I’ve mentioned several times how tremendous Steve Parys, Jeff Garton, and the crew were, but I’ve never talked about the talent in front of the camera.
Eryn Joslyn, Alex Hooper, and Theo Allyn — three actors who made the biggest impact on the project, performance-wise. But more than that, they taught me how to direct. Yeah, I’d directed before, but they taught me more in twelve days than I’d been taught in the years since my time at Pittsburgh Filmmakers.
The point I'm clumsily trying to make is that great actors create great directors.
[Above, Theo, Eryn, and Alex on the set, prepping to shoot "Some Bad Fish."]

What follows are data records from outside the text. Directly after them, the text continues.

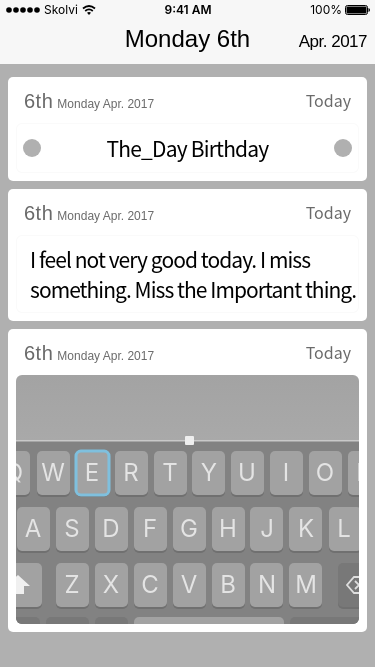
<!DOCTYPE html>
<html lang="en">
<head>
<meta charset="utf-8">
<title>Day journal</title>
<style>
:root {
  --page: #b0b0b0;
  --bar: #f7f7f7;
  --card: #fff;
  --panel-edge: #fafafa;
  --ink: #000;
  --muted: #6a6a6a;
  --dot: #b0b0b0;
  --key: #a2a2a2;
  --key-dark: #787878;
  --key-edge: #707070;
  --key-text: #e4e4e4;
  --key-focus: #7fc0de;
  --sans: "Liberation Sans", Arial, sans-serif;
  --humanist: "Noto Sans CJK JP", "Noto Sans", sans-serif;
}
* { box-sizing: border-box; margin: 0; padding: 0; }
html, body { width: 375px; height: 667px; overflow: hidden; }
body { background: var(--page); color: var(--ink); font-family: var(--sans); }
.screen { width: 375px; height: 667px; display: flex; flex-direction: column; }

.top-bar { height: 64px; background: var(--bar); }
.status {
  height: 20px; padding: 0 5px 0 6px;
  display: grid; grid-template-columns: 1fr auto 1fr; align-items: center;
  font: 12px/20px Inter, sans-serif;
}
.status-side { display: flex; align-items: center; gap: 4px; }
.status-side.end { justify-content: flex-end; gap: 3px; }
.status svg { display: block; }
.status time { font-weight: 600; }
.title-row { position: relative; height: 44px; }
.title-row h1 { font-size: 24px; font-weight: 400; line-height: 38px; text-align: center; }
.title-row p { position: absolute; right: 8px; top: 12px; font-size: 17px; line-height: 20px; letter-spacing: -.5px; }

.feed { padding: 13px 8px 0; display: flex; flex-direction: column; gap: 8px; }
.card { background: var(--card); border-radius: 5px; padding: 0 8px 8px; }
.card-head { height: 46px; padding: 0 8px; display: flex; justify-content: space-between; color: var(--muted); }
.card-head h2 { font-size: 20px; font-weight: 400; line-height: 48px; letter-spacing: .5px; white-space: nowrap; }
.card-head small { font-size: 12px; letter-spacing: 0; margin-left: -2px; }
.card-head span { font: 16px/46px var(--humanist); }
.panel { border-radius: 6px; overflow: hidden; box-shadow: inset 0 0 0 1px var(--panel-edge); font-family: var(--humanist); font-size: 21px; letter-spacing: -.95px; }
.event { height: 50px; padding: 0 7px; display: flex; align-items: center; justify-content: space-between; letter-spacing: -.8px; }
.event i { width: 18px; height: 18px; border-radius: 50%; background: var(--dot); }
.note { height: 78px; padding: 9px 0 0 14px; line-height: 30px; white-space: nowrap; }
.picture { height: 249px; }
.picture svg { display: block; }

.key { fill: var(--key); }
.key-dark { fill: var(--key-dark); }
.key-edge { fill: var(--key-edge); }
.letters { fill: var(--key-text); font: 24px Inter, sans-serif; letter-spacing: 0; text-anchor: middle; }
.focus { fill: none; stroke: var(--key-focus); stroke-width: 3; }
</style>
</head>
<body>
<main class="screen">
  <header class="top-bar">
    <div class="status">
      <div class="status-side">
        <svg width="34" height="6" aria-label="Signal strength">
          <circle cx="3" cy="3" r="2.8"/><circle cx="10" cy="3" r="2.8"/><circle cx="17" cy="3" r="2.8"/><circle cx="24" cy="3" r="2.8"/><circle cx="31" cy="3" r="2.8"/>
        </svg>
        <span>Skolvi</span>
        <svg width="14" height="10" viewBox="0 0 14 10" aria-label="Wireless" fill="none" stroke="#000" stroke-width="1.8">
          <path d="M1 3.5Q7-1.5 13 3.5M3.2 6Q7 2.8 10.8 6"/><path d="M5 7.7Q7 6.3 9 7.7L7 10Z" fill="#000" stroke="none"/>
        </svg>
      </div>
      <time>9:41 AM</time>
      <div class="status-side end">
        <span>100%</span>
        <svg width="25" height="10" viewBox="0 0 25 10" aria-label="Battery full">
          <rect x=".5" y=".5" width="22" height="9" rx="2" fill="none" stroke="#000"/><rect x="1.5" y="1.5" width="20" height="7" rx="1"/><path d="M23.5 3Q25 3.5 25 5T23.5 7Z"/>
        </svg>
      </div>
    </div>
    <div class="title-row">
      <h1>Monday 6th</h1>
      <p>Apr. 2017</p>
    </div>
  </header>

  <div class="feed">
    <article class="card">
      <header class="card-head"><h2>6th <small>Monday Apr. 2017</small></h2><span>Today</span></header>
      <div class="panel event"><i></i><p>The_Day Birthday</p><i></i></div>
    </article>

    <article class="card">
      <header class="card-head"><h2>6th <small>Monday Apr. 2017</small></h2><span>Today</span></header>
      <p class="panel note">I feel not very good today. I miss<br>something. Miss the Important thing.</p>
    </article>

    <article class="card">
      <header class="card-head"><h2>6th <small>Monday Apr. 2017</small></h2><span>Today</span></header>
      <div class="panel picture">
        <svg width="343" height="249" viewBox="16 375 343 249" role="img" aria-label="Keyboard with the E key highlighted">
          <defs>
            <g id="key"><rect class="key-edge" y="2" width="33" height="44" rx="5"/><rect class="key" width="33" height="44" rx="5"/></g>
            <linearGradient id="wall" x2="0" y2="1"><stop stop-color="#a3a3a3"/><stop offset="1" stop-color="#a9a9a9"/></linearGradient>
          </defs>
          <rect x="16" y="375" width="343" height="66" fill="url(#wall)"/>
          <rect x="16" y="441" width="343" height="183" fill="#828282"/>
          <rect x="16" y="440" width="343" height="1.5" fill="#c9c9c9"/>
          <rect x="185" y="436" width="9" height="9" rx="1" fill="#eee"/>

          <g class="top-row">
            <use href="#key" x="-3" y="451"/><use href="#key" x="37" y="451"/><use href="#key" x="76" y="451"/><use href="#key" x="115" y="451"/><use href="#key" x="154" y="451"/><use href="#key" x="192" y="451"/><use href="#key" x="231" y="451"/><use href="#key" x="270" y="451"/><use href="#key" x="309" y="451"/><use href="#key" x="348" y="451"/>
            <rect class="focus" x="76" y="451" width="33" height="44" rx="5"/>
          </g>
          <g class="home-row">
            <use href="#key" x="17" y="507"/><use href="#key" x="56" y="507"/><use href="#key" x="95" y="507"/><use href="#key" x="134" y="507"/><use href="#key" x="173" y="507"/><use href="#key" x="212" y="507"/><use href="#key" x="250" y="507"/><use href="#key" x="289" y="507"/><use href="#key" x="329" y="507"/>
          </g>
          <g class="bottom-row">
            <rect class="key-edge" x="0" y="565" width="42" height="44" rx="5"/><rect class="key" x="0" y="563" width="42" height="44" rx="5"/>
            <use href="#key" x="56" y="563"/><use href="#key" x="95" y="563"/><use href="#key" x="134" y="563"/><use href="#key" x="173" y="563"/><use href="#key" x="212" y="563"/><use href="#key" x="250" y="563"/><use href="#key" x="289" y="563"/>
            <rect class="key-edge" x="338" y="565" width="42" height="44" rx="5"/><rect class="key-dark" x="338" y="563" width="42" height="44" rx="5"/>
            <path d="M18 575L30 586H24V594H12V586H6Z" fill="#f0f0f0"/>
            <path d="M366 577H354L347 585L354 593H366M355 581L363 589M363 581L355 589" fill="none" stroke="#dedede" stroke-width="1.8"/>
          </g>
          <g class="space-row">
            <rect class="key-dark" x="0" y="617" width="40" height="20" rx="5"/><rect class="key-dark" x="46" y="617" width="43" height="20" rx="5"/><rect class="key-dark" x="95" y="617" width="33" height="20" rx="5"/><rect class="key" x="134" y="617" width="150" height="20" rx="5"/><rect class="key-dark" x="290" y="617" width="90" height="20" rx="5"/>
          </g>
          <g class="letters">
            <text x="14" y="481">Q</text><text x="53" y="481">W</text><text x="92" y="481">E</text><text x="131" y="481">R</text><text x="170" y="481">T</text><text x="209" y="481">Y</text><text x="247" y="481">U</text><text x="286" y="481">I</text><text x="325" y="481">O</text><text x="364" y="481">P</text>
            <text x="33" y="537">A</text><text x="72" y="537">S</text><text x="111" y="537">D</text><text x="150" y="537">F</text><text x="189" y="537">G</text><text x="228" y="537">H</text><text x="267" y="537">J</text><text x="306" y="537">K</text><text x="344" y="537">L</text>
            <text x="72" y="593">Z</text><text x="111" y="593">X</text><text x="150" y="593">C</text><text x="189" y="593">V</text><text x="228" y="593">B</text><text x="267" y="593">N</text><text x="306" y="593">M</text>
          </g>
        </svg>
      </div>
    </article>
  </div>
</main>
</body>
</html>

The single most important lesson I learned was that actors should learn their lines frontwards, backwards, and every other kind of wards imaginable. Then forget them. Given the option, I’d rather an actor go with his or her intuition than to follow the words I’ve written on the page. Unless, of course, I want mediocre performances. And given the three actors in question, a mediocre performance was highly unlikely. Had we the time, they could have created whole scenes only roughly based on the writing.
Having worked with her closest, my lead actress, Eryn, taught me the most. She knew exactly what questions to ask and how to ask them. She navigated the dialogue with seemingly great ease. And she always brought her own ideas to the the part and the set. In short, she became Chloe. So much so, I don’t even remember what my image of Chloe had been for the six years prior to production. She managed to erase that image and replace it with her own interpretation.
Eryn was the lynch pin to this whole thing and I’ll forever be indebted to her. I’d take her over any actor anywhere. Bar none. She was meant to play the role and the very fact that I found her when I did is beyond belief.
So let me give you some advice: the next time you want to make a movie, give yourself one week to find all of the actors, be dissatisfied with the choices for the lead role, search for a choice you can live with and do so during Fourth of July weekend (when the rest of the world is on vacation), go online to find someone you can live with, convince her you’re not a stalker, audition her, come to realize — within the first thirty seconds — that she’s exactly the actor you’ve been looking for, and give her the role on the spot.
Successful casting is that easy.